This week I will have known him 14 years. I was there when he was born, in fact.
Sometimes I feel like I do not know him at all.
We have reached that stage in our "relationship" where our "conversations" consist almost entirely of rhetorical questions followed by a series of sighs, hisses and grunts.
Q. Are you wearing your seatbelt? (He is not.)
A. Harsh sigh.
Q. Did you practice your violin today? (He did not.)
A. Hisssssss. Ugh.
Q. Are there wet towels on the floor of your room? (There are.)
Occasionally, he does initiate conversation:
"Mom. I need money."
Or: "What is there to eat?"
I cannot imagine how he keeps up his end of the nonstop texting and e-mail dialogues he has going with his friends. My mom is so annoying. Wut r u doing? There is nothing to eat here.
We come home to find him sprawled on the couch watching television with his laptop open, his earphones in and his fingers tapping across the cellphone keypad. A pile of snack wrappers is shoved into the bookcase behind him. He does not look up.

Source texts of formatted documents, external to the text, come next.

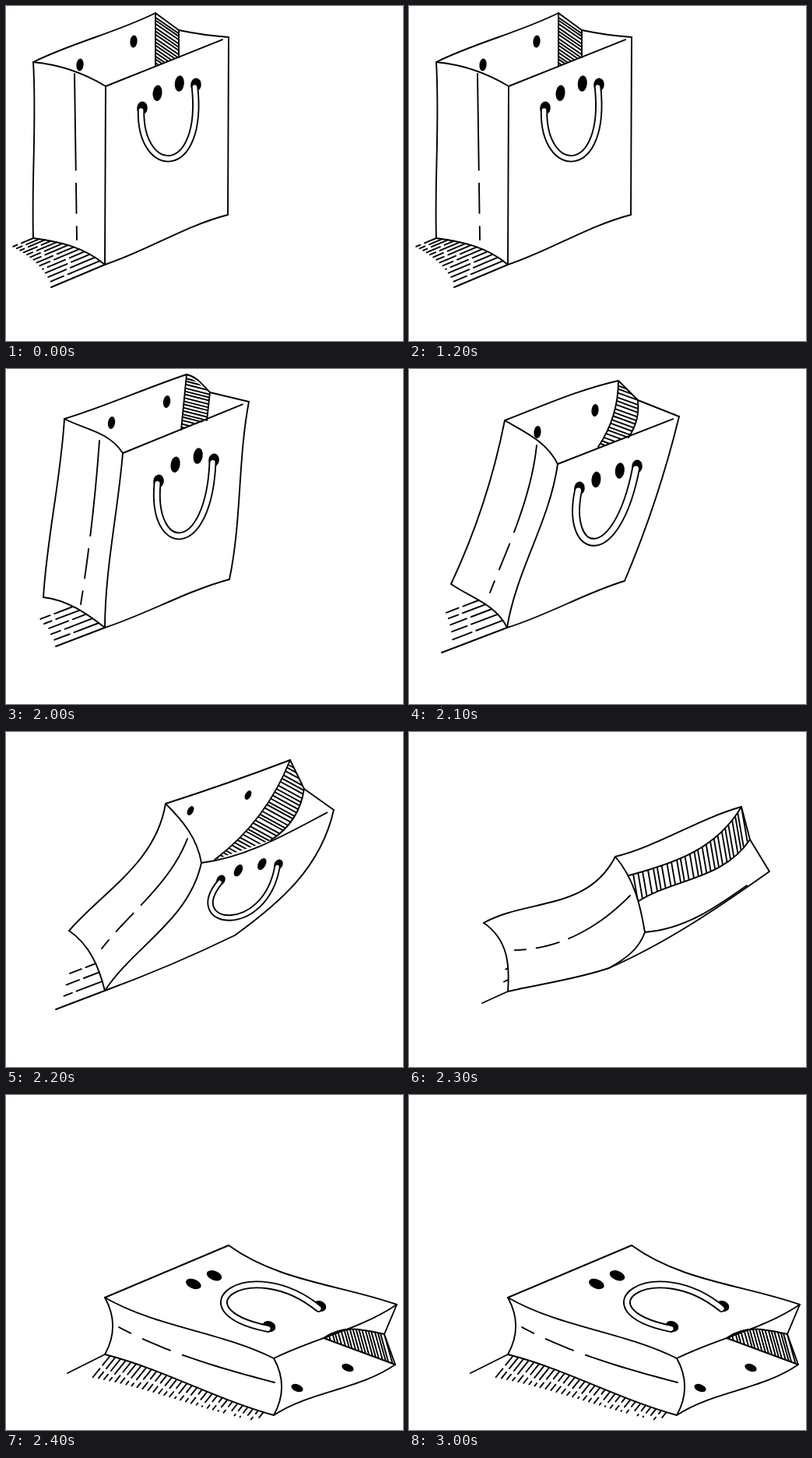
An HTML page with a canvas for the animation above (3.4 s loop, 510 px wide and 430 px high).

```html
<!DOCTYPE html>
<html lang="en">
<head>
<meta charset="utf-8">
<title>Tipping bag</title>
<style>
  html, body { margin: 0; width: 100%; height: 100%; overflow: hidden; background: #fff; }
  canvas { display: block; }
</style>
</head>
<body>
<canvas id="stage" width="510" height="430"></canvas>
<script>
const ctx = document.getElementById('stage').getContext('2d');
const INK = 1.9;

// Corners: A B C D run around the mouth from its rear left, E is the mouth's front corner,
// F G H lie on the base, K ends the front rim, M N end the inner gusset, T ends the shadow
// and P Q is the crease. An edge is named by its two corners and is straight unless bent;
// a bend is its sideways distance from the straight line at one and two thirds.
const EDGES = 'AB BC CD AE EK DF FG EG AH HG BM CN GT';

const poses = [
  {
    until: 2000,
    corners: { A: [35, 72], B: [192, 9], C: [222, 31], D: [286, 40], E: [128, 103], F: [285, 268],
      G: [127, 332], H: [35, 298], M: [192, 77], N: [222, 66], P: [88, 87], Q: [91, 300], T: [58, 361] },
    bends: { AB: [-1, 1], CD: [1, 1], AE: [-5, -5], FG: [2.5, 0], AH: [-1.5, 0], HG: [-6, -7] },
    holes: [[175, 131], [244, 101]], eyes: [-.5, -10.5], back: [-80, -55.5], turn: .1, size: 1,
    handle: [[172, 220], [255, 222]], width: 7.5,
    hatch: [15, .6], shade: [0, 13, 28, 72]
  },
  {
    until: 2100,
    corners: { A: [75, 64], B: [232, 7], C: [262, 30], D: [312, 42], E: [150, 108], F: [287, 270],
      G: [127, 332], H: [48, 293], M: [225, 78], N: [258, 66], P: [120, 92], Q: [96, 302], T: [64, 356] },
    bends: { AB: [1, 0], BC: [-3, -2], AE: [-4, -7], DF: [1, -2], FG: [2, 0], EG: [1, 3],
      AH: [-1, 1], HG: [-6, -5], PQ: [-2, -2] },
    holes: [[196, 144], [267, 117]], eyes: [1, -13.5], back: [-60.5, -75], turn: .15, size: 1,
    handle: [[186, 238], [260, 244]], width: 8,
    hatch: [17, .25], shade: [.45, 5, 45, 65]
  },
  {
    until: 2200,
    corners: { A: [123, 66], B: [269, 15], C: [294, 40], D: [347, 61], E: [191, 122], F: [277, 272],
      G: [126, 332], H: [54, 276], M: [243, 100], N: [282, 88], P: [164, 98], Q: [104, 287], T: [42, 364] },
    bends: { AB: [-2, -3], AE: [-5, -7], DF: [-4, -4], FG: [1, -1], EG: [-3, 2], AH: [-6, -6],
      HG: [-4, -7], BM: [-6, -6], CN: [-4, -4], PQ: [-7, -5] },
    holes: [[219, 153], [293, 125]], eyes: [0, -3], back: [-54, -72], turn: .1, size: 1,
    handle: [[200, 240], [266, 258]], width: 9,
    hatch: [18, .35], shade: [.45, 5, 45, 75]
  },
  {
    until: 2300,
    corners: { A: [205, 92], B: [365, 36], C: [383, 73], D: [421, 100], E: [251, 168], F: [294, 261],
      G: [127, 332], H: [81, 255], M: [268, 164], N: [340, 139], P: [233, 137], Q: [123, 278], T: [64, 356] },
    bends: { AB: [1, 1], AE: [-6, -7], EK: [8, 6], DF: [-19, -16], FG: [-2, -2], EG: [-13, -5],
      AH: [-17, -10], HG: [-8, -7], BM: [-10, -10], CN: [-8, -8], PQ: [-8, -4] },
    holes: [[276, 190], [350, 170]], eyes: [1, -6.5], back: [-39, -89], turn: .5, size: .8,
    handle: [[228, 250], [332, 264]], width: 6.5,
    hatch: [33, .5], shade: [.6, 3, 38, 60]
  },
  {
    until: 2400,
    edges: 'AB BC CD AE EK DF FG EF AH HG BM CN GT',
    corners: { A: [265, 160], B: [427, 96], C: [438, 138], D: [463, 179], E: [303, 257], F: [257, 303],
      G: [127, 333], H: [96, 245], K: [434, 197], M: [283, 184], N: [295, 217], P: [284, 210],
      Q: [136, 280], T: [94, 348] },
    bends: { AB: [2, -1], AE: [-7, -6], EK: [10, 8], DF: [-5, -6], FG: [-2, -1], EF: [-6, -5],
      AH: [-20, -9], HG: [-13, -11], BM: [-17, -14], CN: [-12, -5], PQ: [-14, -15] },
    hatch: [27, 1.4], shade: [.7, 2, 5, 14]
  },
  {
    until: 3400,
    edges: 'AB BC CD AE ED EG AH HG HF FB CM DM GT',
    corners: { A: [344, 338], B: [502, 269], C: [486, 307], D: [500, 346], E: [344, 411], F: [286, 193],
      G: [127, 333], H: [127, 260], M: [408, 312], P: [345, 369], Q: [145, 298], T: [79, 357] },
    bends: { AB: [1, 4], AE: [-9, -9], ED: [-2, 3], EG: [-1, 2], AH: [1, -4], HG: [-9, -9],
      FB: [10, 5], CM: [7, 9], PQ: [-5, -6] },
    holes: [[338, 297], [403, 271]], eyes: [-116, -47], back: [36, 79], turn: 1.95, size: 1,
    handle: [[215, 275], [314, 203]], width: 8,
    gusset: ['CM', 'DM'], hatch: [20, 1.3], base: 'EG', lean: 2.25, shade: [.06, 31, 14, 36]
  }
];

const mix = (a, b, t) => [0, 1].map(k => a[k] + (b[k] - a[k]) * t);
const add = (a, b, s = 1) => [a[0] + b[0] * s, a[1] + b[1] * s];
const unit = angle => [Math.cos(angle), Math.sin(angle)];

let seed;
const random = () => (seed = seed * 16807 % 2147483647) / 2147483647;

// Control points of the cubic from a to b with the given bend
function bent(a, b, [u, v] = [0, 0]) {
  const [dx, dy] = [b[0] - a[0], b[1] - a[1]], size = Math.hypot(dx, dy);
  const side = [-dy / size, dx / size];
  return [a, add(mix(a, b, 1 / 3), side, 3 * u - 1.5 * v), add(mix(a, b, 2 / 3), side, 3 * v - 1.5 * u), b];
}

function at(curve, t) {
  while (curve.length > 1) curve = curve.slice(1).map((p, i) => mix(curve[i], p, t));
  return curve[0];
}

const curveTo = ([, p, q, end]) => ctx.bezierCurveTo(...p, ...q, ...end);

function trace(curve) {
  ctx.beginPath();
  ctx.moveTo(...curve[0]);
  curveTo(curve);
}

function ink(curve) {
  trace(curve);
  ctx.stroke();
}

const line = (a, b) => ink(bent(a, b));

function dot([x, y], rx, ry, turn) {
  ctx.beginPath();
  ctx.ellipse(x, y, rx, ry, turn, 0, 7);
  ctx.fill();
}

// Parallel strokes starting on the left curve, kept between both curves
function hatch(left, right, [count, angle]) {
  ctx.save();
  trace(left);
  ctx.lineTo(...right[3]);
  curveTo([...right].reverse());
  ctx.clip();
  for (let i = 0; i <= count; i++) {
    const p = at(left, (i + random() * .3) / count);
    line(p, add(p, unit(angle), 100));
  }
  ctx.restore();
}

// Broken strokes running out from under the base
function shade(base, angle, [from, count, near, far]) {
  for (let i = 0; i < count; i++) {
    const u = i / count, p = at(base, from + (1 - from) * u);
    const reach = near + (far - near) * u;
    for (let s = 0; s < reach;) {
      const end = Math.min(reach, s + reach * (.3 + random() * .4));
      line(add(p, unit(angle), s), add(p, unit(angle), end));
      s = end + 6;
    }
  }
}

function drawFace({ holes, eyes, back, turn, size, handle, width }) {
  for (const hole of holes) {
    dot(hole, 6.8 * size, 8.6 * size, turn);
    dot(add(hole, back), 4.6 * size, 8 * size, turn);
  }
  for (const t of [.29, .7]) dot(add(mix(...holes, t), eyes), 6 * size, 10.3 * size, turn);
  const [start, end] = holes.map(p => add(p, [-1.5, 3]));
  trace([start, ...handle, end]);
  for (const [w, color] of [[width + INK, '#000'], [width - INK, '#fff']]) {
    ctx.lineWidth = w;
    ctx.strokeStyle = color;
    ctx.stroke();
  }
}

function drawBag(pose) {
  const c = pose.corners;
  const rim = { K: mix(c.E, c.D, .95), ...c };
  const edge = name => bent(rim[name[0]], rim[name[1]], pose.bends[name]);
  (pose.edges || EDGES).split(' ').forEach(name => ink(edge(name)));

  const crease = edge('PQ');
  for (const [from, to] of [[0, .58], [.66, .84], [.92, 1]]) {
    ctx.beginPath();
    for (let i = 0; i <= 12; i++) ctx.lineTo(...at(crease, from + (to - from) * i / 12));
    ctx.stroke();
  }

  const [left, right] = (pose.gusset || ['BM', 'CN']).map(edge);
  hatch(left, right, pose.hatch);
  const fall = Math.atan2(c.T[1] - c.G[1], c.T[0] - c.G[0]);
  shade(edge(pose.base || 'HG'), pose.lean || fall, pose.shade);
  if (pose.holes) drawFace(pose);
}

const start = performance.now();

function draw() {
  const time = Math.max(0, performance.now() - start) % 3400;
  seed = 7;
  ctx.fillStyle = '#fff';
  ctx.fillRect(0, 0, 510, 430);
  ctx.fillStyle = ctx.strokeStyle = '#000';
  ctx.lineWidth = INK;
  ctx.lineCap = ctx.lineJoin = 'round';
  drawBag(poses.find(pose => time < pose.until));
  requestAnimationFrame(draw);
}
draw();
</script>
</body>
</html>
```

"He has built himself a cockpit," says Mr. Kamikaze.
"Did you take the garbage out like I asked you?" I begin. (He did not.) "Do you have homework?" (He does.) "Are you allowed to eat in the living room?" (He is not.)
This is where the parenting books would come in with advice to hold back on the interrogation and ask/text him about his day instead. Wut up? Or tell him how proud you are that he has managed to convert the living room into a telecommunications command center. We r prd of u. And we r. We really r.
But there is no manual for these years. If there were, I'd be scouring the index this week for "origami" and "pancake letters."
He is a strange, frustrating, uncooperative and interesting kid, who produces a mountain of laundry and perfect report cards, is costing us a fortune in electronics, music lessons and broken glass and recently took an interest in the Japanese art of paper folding. He dreams of pancakes.
A rainbow of paper flowers covers the coffee table. R those 4 me?
This week he turns 14. He says he is too old for birthday parties. He wants his name spelled out in pancakes instead. This is his idea of a joke. But he knows I will do it. That is what makes it so funny.
Look on the bright side kido, next year he'll be bringing home GIRLS!!!
I wish I was 15 again. Girls were so...is that my phone?
Posted by: Audubon Ron | January 26, 2009 at 12:45 PM
Bloody great post. You know, minus the blood part.
Posted by: BOSSY | January 27, 2009 at 05:32 AM
Monkeyboy is twelve, and is quickly catching up with this "stage"... so thanks for telling me what to expect! I was starting to think I was just a bitch! ;)
Posted by: Nicki | January 27, 2009 at 10:57 AM
Mine will be 14 in March.
His interests also include: finding ways to continue arguing with his younger sister-- incessantly--for days at a time, staying up as late as possible on school nights/sleeping-in as long as possible on school mornings, and sneaking candy and 2 liter bottles of soda into his room.
Isn't it time for boarding school yet?
Posted by: eurolush | January 28, 2009 at 03:42 AM
Mine -- the one born three days after yours -- doesn't want a party either. wat up widdat?
Posted by: Executive Suburbanite | January 28, 2009 at 12:03 PM
Man, I dread these years. And I have 2 girls. Save me now!!!
Posted by: Gibby | January 28, 2009 at 12:38 PM
This is the perfect sketch of life with a 14-year-old. I have one too. Sadly, texting is the only way to reach her at this point.
Posted by: MomZombie | January 30, 2009 at 07:10 PM
That was way too funny. Although I still have a few years, is that what I have to look forward to? Again way too funny!!!
Posted by: Jean | February 03, 2009 at 10:00 AM
oh, I have to tell you it only gets worse...sorry. Mine turns 18 this month, and hit puberty at 11...ugh. At least the youngest one was a late bloomer, so has just now started getting this way. (he's 16)
Posted by: Former Fat Chick | March 17, 2009 at 10:08 AM